Growing naturally in the wild, purposely planted hedges have a different appearance in terms of symmetry and levelled surfaces, as they are regularly tended to, especially in urban areas. Hedges tend to border people’s gardens, providing, aside from a neat appearance of rich vegetation, shading to other plants which require it.
Many hedges planted in or around gardens are evergreen, such as the box hedge, Griselinia littoralis or cherry laurel, which means they never wither and preserve their lively appearance throughout the four seasons, even during the harshest winters. Other species, such as beech, hibernate throughout the cold season and are revived again in spring, many producing beautiful and fragrant flowers. Berry shrubs are very recommended as well and require little maintenance, annually producing fruit which is very sought after. Blackberries, blueberries and red currants are among the favourites of growers and endeared by children.
Hedges are also commonly classed as formal or informal, formal ones encompassing those located on properties of public interest. The level of maintenance depends on the type and utility of the hedge; berry shrubs for instance are grown for their fruit, whilst evergreen hedges are kept for ornamental purposes and are therefore trimmed regularly in order to be kept compact, dense and tidy. Hedges can be trimmed with a variety of devices:

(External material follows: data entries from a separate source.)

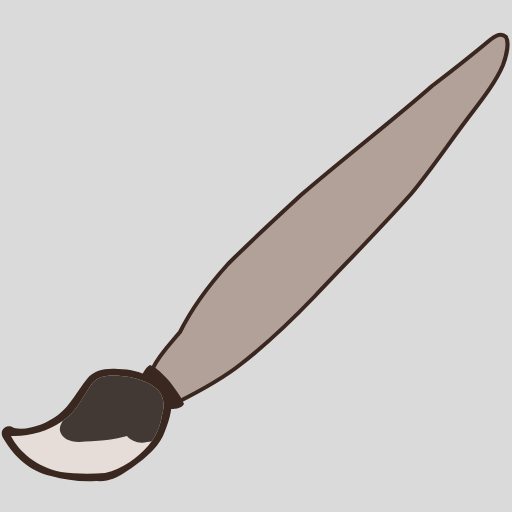
<!DOCTYPE html>
<html lang="en">
<head>
<meta charset="utf-8">
<title>Paintbrush</title>
<style>
:root {
  --background: #dadada;
  --outline: #392720;
  --handle: #b1a198;
  --bristles: #433934;
  --paint: #e6dcd8;
}
html, body { margin: 0; width: 512px; height: 512px; overflow: hidden; background: var(--background); }
svg { display: block; }
.handle { fill: var(--handle); stroke: var(--outline); stroke-width: 4; stroke-linejoin: round; }
.ferrule, .tip-outline { fill: var(--outline); }
.paint { fill: var(--paint); }
.bristles { fill: var(--bristles); }
</style>
</head>
<body>
<svg width="512" height="512" viewBox="0 0 512 512" role="img" aria-label="Paintbrush">
  <defs>
    <clipPath id="tip-shape">
      <path d="M11 436C28 437 48 431 61 422C76 413 82 398 91 385C98 375 110 375 121 376C134 377 148 381 157 389C164 396 165 405 162 415C160 427 156 437 148 446C137 458 123 469 105 473C91 474 75 474 61 472C37 467 19 452 11 436Z"/>
    </clipPath>
  </defs>
  <path class="handle" d="M153 368C159 355 170 344 180 332C191 310 210 284 228 264C250 242 276 218 301 195C345 157 391 122 432 86C453 70 472 55 490 40C496 35 502 33 506 37C509 42 507 54 503 65C496 82 481 101 468 118C449 143 431 170 411 194C379 230 347 262 315 296C292 320 268 343 241 364C221 380 198 392 176 403Z"/>
  <path class="tip-outline" d="M2 431C4 426 10 425 14 428C28 431 46 424 58 415C70 406 78 390 87 379C94 370 105 368 118 369C130 369 142 372 149 377L171 400C173 410 168 424 163 436C157 449 141 462 127 471C117 478 108 482 96 481C81 482 65 480 51 476C29 471 14 456 5 441C3 438 1 435 2 431Z"/>
  <path class="ferrule" d="M150 365C156 367 163 374 170 382C176 390 182 398 184 404C181 409 174 409 168 409L141 376C144 372 146 367 150 365Z"/>
  <g clip-path="url(#tip-shape)">
    <rect class="paint" y="365" width="180" height="120"/>
    <path class="bristles" d="M70 365H180V430C170 434 157 441 147 442C139 444 131 441 127 436C114 440 96 441 79 442C69 442 62 438 60 431C59 426 62 423 64 418Z"/>
  </g>
</svg>
</body>
</html>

- Shears, manually operated, used for simple jobs and informal hedges.
- Automated trimmers, which can be electrical or gasoline powered.
- Tractor-mounted hedge trimmers.

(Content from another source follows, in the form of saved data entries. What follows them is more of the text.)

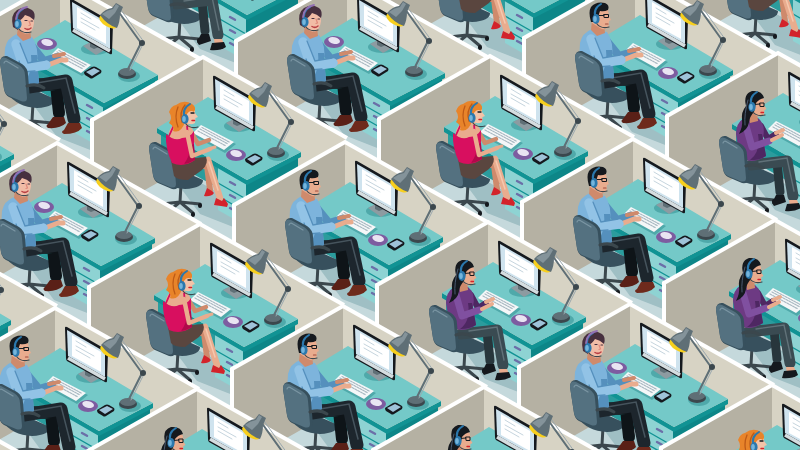
<!DOCTYPE html>
<html lang="en">
<head>
<meta charset="utf-8">
<title>Call centre cubicles</title>
<style>
:root{--floor:#c5d9dc;--wall-light:#d7d3c4;--wall-dark:#b5b1a3;--trim:#fff;--desk:#74c9c8;--desk-edge:#119394;--desk-side:#0d8688;--drawer:#8ed3d3;--steel:#5f6f76;--steel-dark:#3b474d;--chair:#547180;--chair-dark:#37505d;--ink:#15191e;--skin:#e9ac8e;--skin-dark:#cf8a6c;--shirt:#7db4dc;--shirt-dark:#5590bd;--trousers:#1d262d;--trousers-dark:#0e1418;--slacks:#3a4b52;--dress:#d80f5f;--dress-dark:#b00a4a;--purple:#6d3a83;--mat:#7d5ca0;--hair-red:#e8842a;--hair-red-dark:#bd5a17;--plum:#47303f;--headset:#2b78ad;--yellow:#f7cf1d;--red:#d3232b}
html,body{margin:0;height:100%;overflow:hidden;background:var(--floor)}
svg{display:block;width:800px;height:450px}
.limb{fill:none;stroke-linecap:round;stroke-linejoin:round}
.line{fill:none;stroke-linecap:round}
</style>
</head>
<body>
<svg viewBox="0 0 800 450" role="img" aria-label="Pattern of isometric cubicles with call centre workers at their desks">
<defs>
<g id="cubicle">
  <polygon fill="var(--floor)" points="203,157 57,238 199,318 345,237"/>
  <polygon fill="var(--wall-dark)" points="203,57 92,120 92,220 203,157"/>
  <polygon fill="var(--wall-light)" points="203,57 345,137 345,237 203,157"/>
  <polyline fill="none" stroke="var(--trim)" stroke-width="4" points="92,222 92,120 203,57 347,138"/>
</g>
<g id="desk">
  <polygon fill="#9fbfc4" points="160,160 246,208 246,232 200,214"/>
  <polygon fill="#2b9c9d" points="161,132 218,166 218,188 161,156"/>
  <polygon fill="var(--desk-side)" points="298,156 246,184 246,226 298,196"/>
  <polygon fill="var(--drawer)" points="218,166 246,182 246,226 218,210"/>
  <path class="line" stroke="var(--desk-edge)" stroke-width="1.4" d="M218 183l28 16M218 196l28 16"/>
  <path class="line" stroke="#6b6fa8" stroke-width="2.4" d="M230 182l5 2.800M230 195l5 2.800M230 208l5 2.800"/>
  <polygon fill="var(--desk-edge)" points="157,128 247,180 301,152 301,157 247,185 157,133"/>
  <polygon fill="var(--desk)" points="208,97 301,152 247,180 157,128"/>
</g>
<g id="monitor">
  <ellipse cx="238" cy="126" rx="14" ry="6" fill="#4fa9aa"/>
  <path fill="#8d9ba1" d="M226 123L239 116 253 124 239 132Z"/>
  <path fill="var(--steel)" d="M233 112h9v12l-5 2-4-2Z"/>
  <path fill="var(--ink)" d="M213 77Q213 75 215 76L255 99Q256 100 256 101L255 130Q255 132 253 131L215 110Q214 109 214 107Z"/>
  <polygon fill="#cfe3ee" points="215,79 253,101 253,126 216,105"/>
  <polygon fill="#fff" points="220,84 249,101 249,121 220,105"/>
  <path class="line" stroke="#c6d5de" stroke-width="1" d="M224 90l10 6M224 95l18 10M224 99l14 8"/>
  <path stroke="#d5dde0" stroke-width="3.500" d="M216 107l37 21"/>
</g>
<g id="lamp">
  <ellipse cx="278" cy="155" rx="11" ry="6" fill="#4fa9aa"/>
  <ellipse cx="276" cy="153" rx="9" ry="5" fill="var(--steel-dark)"/>
  <ellipse cx="276" cy="151" rx="8" ry="4" fill="var(--steel)"/>
  <path class="line" stroke="var(--steel)" stroke-width="2" d="M276 150L290 122 267 90"/>
  <path class="line" stroke="#9aa8ae" stroke-width="1" d="M279 149L293 121 270 89"/>
  <circle cx="291" cy="122" r="3" fill="var(--steel-dark)"/>
  <ellipse cx="257" cy="101" rx="10" ry="4.500" transform="rotate(32 257 101)" fill="var(--yellow)"/>
  <path fill="var(--steel)" d="M249 94Q254 88 261 87L265 82 272 86 269 93Q269 101 266 107Q256 104 249 94Z"/>
  <path fill="#84939a" d="M251 93Q256 89 262 88L265 83 268 85 264 92 258 98Z"/>
</g>
<g id="keyboard">
  <polygon fill="#4fa9aa" points="194,136 202,128 236,144 225,153"/>
  <polygon fill="#f5f7f8" points="193,133 201,125 234,142 224,150"/>
  <path class="line" stroke="#a9b9c2" stroke-width="1.200" stroke-dasharray="2 1.200" d="M198 131l28 15M200 129l28 15M202 127.500l28 15"/>
</g>
<g id="phone">
  <path fill="var(--ink)" d="M245 159L253 154Q255 153 257 154L262 157Q263 158 262 160L254 165Q252 166 251 165L246 162Q245 161 245 159Z"/>
  <polygon fill="#9fc3d9" points="247,159 255,155 261,158 253,163"/>
</g>
<g id="mouse">
  <ellipse cx="236" cy="155" rx="10" ry="6" fill="var(--mat)"/>
  <ellipse cx="236" cy="153.500" rx="6" ry="3.300" transform="rotate(15 236 154)" fill="#e9e4f2"/>
</g>
<g id="workstation"><use href="#cubicle"/><use href="#desk"/><use href="#monitor"/><use href="#keyboard"/></g>
<g id="desk-tools"><use href="#mouse"/><use href="#phone"/><use href="#lamp"/></g>
<g id="chair-base">
  <path class="limb" stroke="var(--steel-dark)" stroke-width="3" d="M175 198L157 200M175 198L163 208M175 198L188 209M175 198L195 200M175 198L176 180"/>
  <path class="limb" stroke="var(--ink)" stroke-width="4" d="M156 202v1M163 209v1M188 210v1M195 201v1"/>
  <path fill="var(--chair-dark)" d="M150 170Q160 162 180 168L198 176Q198 184 180 185Q160 184 150 170Z"/>
</g>
<g id="chair-back">
  <path fill="var(--chair-dark)" d="M143 140Q143 132 150 133L165 141Q171 145 171 152L173 176Q172 181 166 180L152 174Q148 172 147 166Z"/>
  <path fill="var(--chair)" d="M143 140Q143 133 149 135L162 142Q168 146 168 152L170 175Q170 180 164 178L152 173Q148 171 147 166Z"/>
  <path class="line" stroke="#7b96a3" stroke-width="1.200" d="M147 140Q148 137 151 139L161 145"/>
  <path class="limb" stroke="var(--steel-dark)" stroke-width="3" d="M170 163Q180 160 187 165"/>
</g>
<g id="suit-body">
  <use href="#chair-base"/>
  <path class="limb" stroke="var(--trousers-dark)" stroke-width="12" d="M172 161L199 162 202 190"/>
  <path fill="#5a2017" d="M196 194L207 194 209 200Q203 206 191 205Q188 203 191 201Z"/>
  <path class="limb" stroke="var(--trousers)" stroke-width="13" d="M172 164L209 158 217 196"/>
  <path class="line" stroke="#46545d" stroke-width="1.500" d="M180 160L209 155 218 190"/>
  <path fill="#6e2a1c" d="M211 200L223 200 225 205Q220 211 207 211Q203 209 207 207Z"/>
  <path class="limb" stroke="var(--shirt-dark)" stroke-width="8" d="M174 122L187 138 200 134"/>
  <path fill="var(--shirt)" d="M160 111Q150 115 148 125Q146 140 153 160Q165 168 182 160L180 140Q182 124 175 114Z"/>
  <path fill="var(--shirt-dark)" d="M180 132L182 160Q174 164 164 163Q176 152 174 132Z"/>
  <path class="limb" stroke="var(--skin)" stroke-width="5" d="M191 142L204 137 209 137"/>
  <path class="limb" stroke="var(--skin-dark)" stroke-width="4" d="M197 133L207 131"/>
  <path class="limb" stroke="#92c3e6" stroke-width="9.500" d="M159 121L167 145 189 142"/>
  <path class="line" stroke="var(--shirt-dark)" stroke-width="1.300" d="M163 120L171 140 188 137M162 138L166 149 178 148"/>
  <use href="#chair-back"/>
</g>
<g id="headset">
  <path class="line" stroke="var(--headset)" stroke-width="2" d="M164 101Q160 91 169 86"/>
  <ellipse cx="164" cy="101" rx="3.600" ry="5" fill="var(--headset)"/>
  <ellipse cx="163" cy="101" rx="1.800" ry="3" fill="#75b5dc"/>
  <path class="line" stroke="var(--steel-dark)" stroke-width="1.200" d="M165 106Q169 111 177 109"/>
</g>
<g id="smiling-agent">
  <use href="#suit-body"/>
  <path fill="var(--skin-dark)" d="M161 104L173 106 174 115 166 118 160 112Z"/>
  <path fill="#f1bca6" d="M160 95Q162 88 171 89Q177 91 177 100Q176 109 170 111Q162 110 160 100Z"/>
  <path fill="var(--plum)" d="M156 104Q153 92 160 87Q168 82 175 87Q179 90 177 97Q173 93 168 92Q165 97 161 98L161 107Z"/>
  <path class="line" stroke="var(--plum)" stroke-width="1.200" d="M168 97.500h2M174 98h1.500"/>
  <path class="line" stroke="#e08a7c" stroke-width="1.200" d="M172 98l1.500 4-1.500 .500"/>
  <path class="line" stroke="#b93f43" stroke-width="1.500" d="M168 105.500Q171 107.500 174 105"/>
  <use href="#headset" x="-3"/>
  <path class="line" stroke="#9270b3" stroke-width="1.800" d="M159 96Q160 86 170 84"/>
</g>
<g id="glasses-agent">
  <use href="#suit-body"/>
  <path fill="var(--skin-dark)" d="M160 102L172 106 173 115 165 118 159 112Z"/>
  <path fill="var(--skin)" d="M161 94Q172 87 176 92L177 98 179 102 177 103 176.500 109Q173 113 168 110L160 105Z"/>
  <path fill="var(--ink)" d="M159 104Q156 94 159 89Q164 83 173 85Q178 87 176 92Q172 94 168 93L166 99 163 104Z"/>
  <path class="line" stroke="var(--ink)" stroke-width="1" d="M167 97.500h5M172 96.500h4.500v3h-4Z"/>
  <path class="line" stroke="#a04a3c" stroke-width="1.200" d="M173.500 106h2.500"/>
  <use href="#headset"/>
</g>
<g id="redhead-agent">
  <use href="#chair-base" x="5" y="4"/>
  <path class="limb" stroke="var(--skin-dark)" stroke-width="6" d="M190 166L207 166 210 190"/>
  <path fill="var(--red)" d="M207 188L212 191 214 193Q211 197 204 196Z"/>
  <path class="limb" stroke="var(--skin)" stroke-width="6.500" d="M190 168L208 160 220 198"/>
  <path class="line" stroke="#f5c8ae" stroke-width="1.500" d="M209 162L218 190"/>
  <path fill="var(--red)" d="M216 198L222 201 224 198 228 204 227 207 221 206 214 205Z"/>
  <use href="#chair-back" x="6" y="9"/>
  <path fill="#5a463f" d="M171 160Q180 154 194 158L206 157Q209 163 202 170L188 180Q177 180 174 176Z"/>
  <path class="limb" stroke="var(--skin-dark)" stroke-width="4.500" d="M191 132L198 144 209 140"/>
  <path fill="var(--skin)" d="M177 122L187 124Q195 127 194 140L170 143Q165 130 177 122Z"/>
  <path fill="var(--dress)" d="M166 134Q175 142 182 138Q190 138 194 131L194 146 195 160Q184 168 172 163Q165 148 166 134Z"/>
  <path class="line" stroke="var(--dress)" stroke-width="1.800" d="M169 136L174 125M188 138L187 125"/>
  <path fill="var(--dress-dark)" d="M190 146L194 144 195 160Q190 163 184 164Q190 156 190 146Z"/>
  <path class="limb" stroke="var(--skin)" stroke-width="4.500" d="M187 132L192 156 210 149"/>
  <path class="line" stroke="var(--skin)" stroke-width="3" d="M209 149l6-2"/>
  <path fill="var(--skin)" d="M180 112h9l-1 14-8-1Z"/>
  <path fill="#f3c3a8" d="M185 106Q191 102 195 108L195 113 198 117 195.500 118 195 123Q190 126 186 122L182 116Z"/>
  <path fill="var(--hair-red)" d="M176 105Q184 99 192 104Q197 107 194 112Q190 109 187 114L185 122Q181 134 173 131Q175 127 169 123Q173 118 169 112Q171 106 176 105Z"/>
  <path class="line" stroke="var(--hair-red-dark)" stroke-width="1.300" d="M178 107Q174 116 178 127M185 105Q179 112 182 122"/>
  <path class="line" stroke="var(--ink)" stroke-width="1.300" d="M191 113h3"/>
  <path class="line" stroke="var(--red)" stroke-width="1.500" d="M192 120.500h2.500"/>
  <use href="#headset" x="21" y="18"/>
</g>
<g id="ponytail-agent">
  <use href="#chair-base" x="4" y="4"/>
  <path class="limb" stroke="#28363c" stroke-width="9" d="M178 168L202 166 205 196"/>
  <path fill="var(--ink)" d="M201 199L209 199 211 206 199 210 197 207Z"/>
  <path class="limb" stroke="var(--slacks)" stroke-width="11" d="M176 169L212 165 218 200"/>
  <path class="line" stroke="#617279" stroke-width="1.400" d="M184 166L212 162 219 195"/>
  <path fill="var(--skin)" d="M214 204h8l2 5-9 2Z"/>
  <path fill="var(--ink)" d="M212 208L224 207 226 212Q220 216 210 215Z"/>
  <path class="limb" stroke="#4e2762" stroke-width="6" d="M186 130L193 143 201 138"/>
  <path fill="var(--purple)" d="M169 122Q161 127 161 138L165 162Q178 169 191 160L188 142Q191 128 183 122Z"/>
  <path fill="#4e2762" d="M187 138L191 160Q185 164 175 164Q186 156 183 138Z"/>
  <path class="limb" stroke="#8050a0" stroke-width="7" d="M171 130L177 151 194 145"/>
  <path class="limb" stroke="var(--skin)" stroke-width="4" d="M197 144L207 139M201 137L208 134"/>
  <path fill="var(--skin-dark)" d="M173 114h9l1 11-8 2Z"/>
  <path fill="var(--skin)" d="M177 103Q185 98 189 104L189 109 191.500 113 189.500 114 189 119Q184 123 179 118Z"/>
  <path fill="var(--ink)" d="M171 110Q168 98 177 95Q187 94 189 102Q184 103 181 107L179 116Q175 120 174 126Q173 134 164 138Q168 130 167 124Q166 116 171 110Z"/>
  <path class="line" stroke="#4b5a70" stroke-width="1" d="M173 104Q169 118 170 129"/>
  <path class="line" stroke="var(--ink)" stroke-width="1" d="M179 108.500L185 108M185 107h4v3.500h-3.500Z"/>
  <path class="line" stroke="var(--red)" stroke-width="1.400" d="M186 116.500h2.500"/>
  <use href="#headset" x="13" y="10"/>
  <use href="#chair-back" x="1" y="7"/>
</g>
<g id="unit-smiling"><use href="#workstation"/><use href="#mouse" x="-46" y="-34"/><use href="#phone" x="-18" y="-10"/><use href="#lamp" x="-6" y="-2"/><use href="#smiling-agent"/></g>
<g id="unit-glasses"><use href="#workstation"/><use href="#desk-tools"/><use href="#glasses-agent"/></g>
<g id="unit-redhead"><use href="#workstation"/><use href="#desk-tools"/><use href="#redhead-agent"/></g>
<g id="unit-ponytail"><use href="#workstation"/><use href="#desk-tools"/><use href="#ponytail-agent"/></g>
</defs>
<rect width="800" height="450" fill="var(--floor)"/>
<g id="row-1">
  <use href="#unit-ponytail" x="0" y="-165"/><use href="#unit-redhead" x="287" y="-167"/><use href="#unit-redhead" x="575" y="-169"/>
</g>
<g id="row-2">
  <use href="#unit-smiling" x="-143" y="-77"/><use href="#unit-smiling" x="144" y="-79"/><use href="#unit-glasses" x="432" y="-82"/>
</g>
<g id="row-3">
  <use href="#unit-glasses" x="-287" y="2"/><use href="#unit-redhead"/><use href="#unit-redhead" x="287" y="-1"/><use href="#unit-ponytail" x="575" y="-4"/>
</g>
<g id="row-4">
  <use href="#unit-smiling" x="-146" y="86"/><use href="#unit-glasses" x="142" y="85"/><use href="#unit-glasses" x="430" y="82"/>
</g>
<g id="row-5">
  <use href="#unit-glasses" x="-290" y="168"/><use href="#unit-redhead" x="-3" y="167"/><use href="#unit-ponytail" x="285" y="165"/><use href="#unit-ponytail" x="572" y="163"/>
</g>
<g id="row-6">
  <use href="#unit-glasses" x="-148" y="251"/><use href="#unit-glasses" x="140" y="249"/><use href="#unit-smiling" x="427" y="247"/>
</g>
<g id="row-7">
  <use href="#unit-glasses" x="-293" y="334"/><use href="#unit-ponytail" x="-6" y="332"/><use href="#unit-ponytail" x="281" y="330"/><use href="#unit-redhead" x="569" y="328"/>
</g>
</svg>
</body>
</html>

Tractor-mounted hedge trimmers are used for very tall hedges; alternatively, telescopic shears can be used, as their handles allow reaching awkward locations. Also, although said to be les powerful, electrical trimmers seemed to be preferred by customers to gasoline powered types, as they are easier to manoeuver due to their lighter constitution and they cause less pollution as well.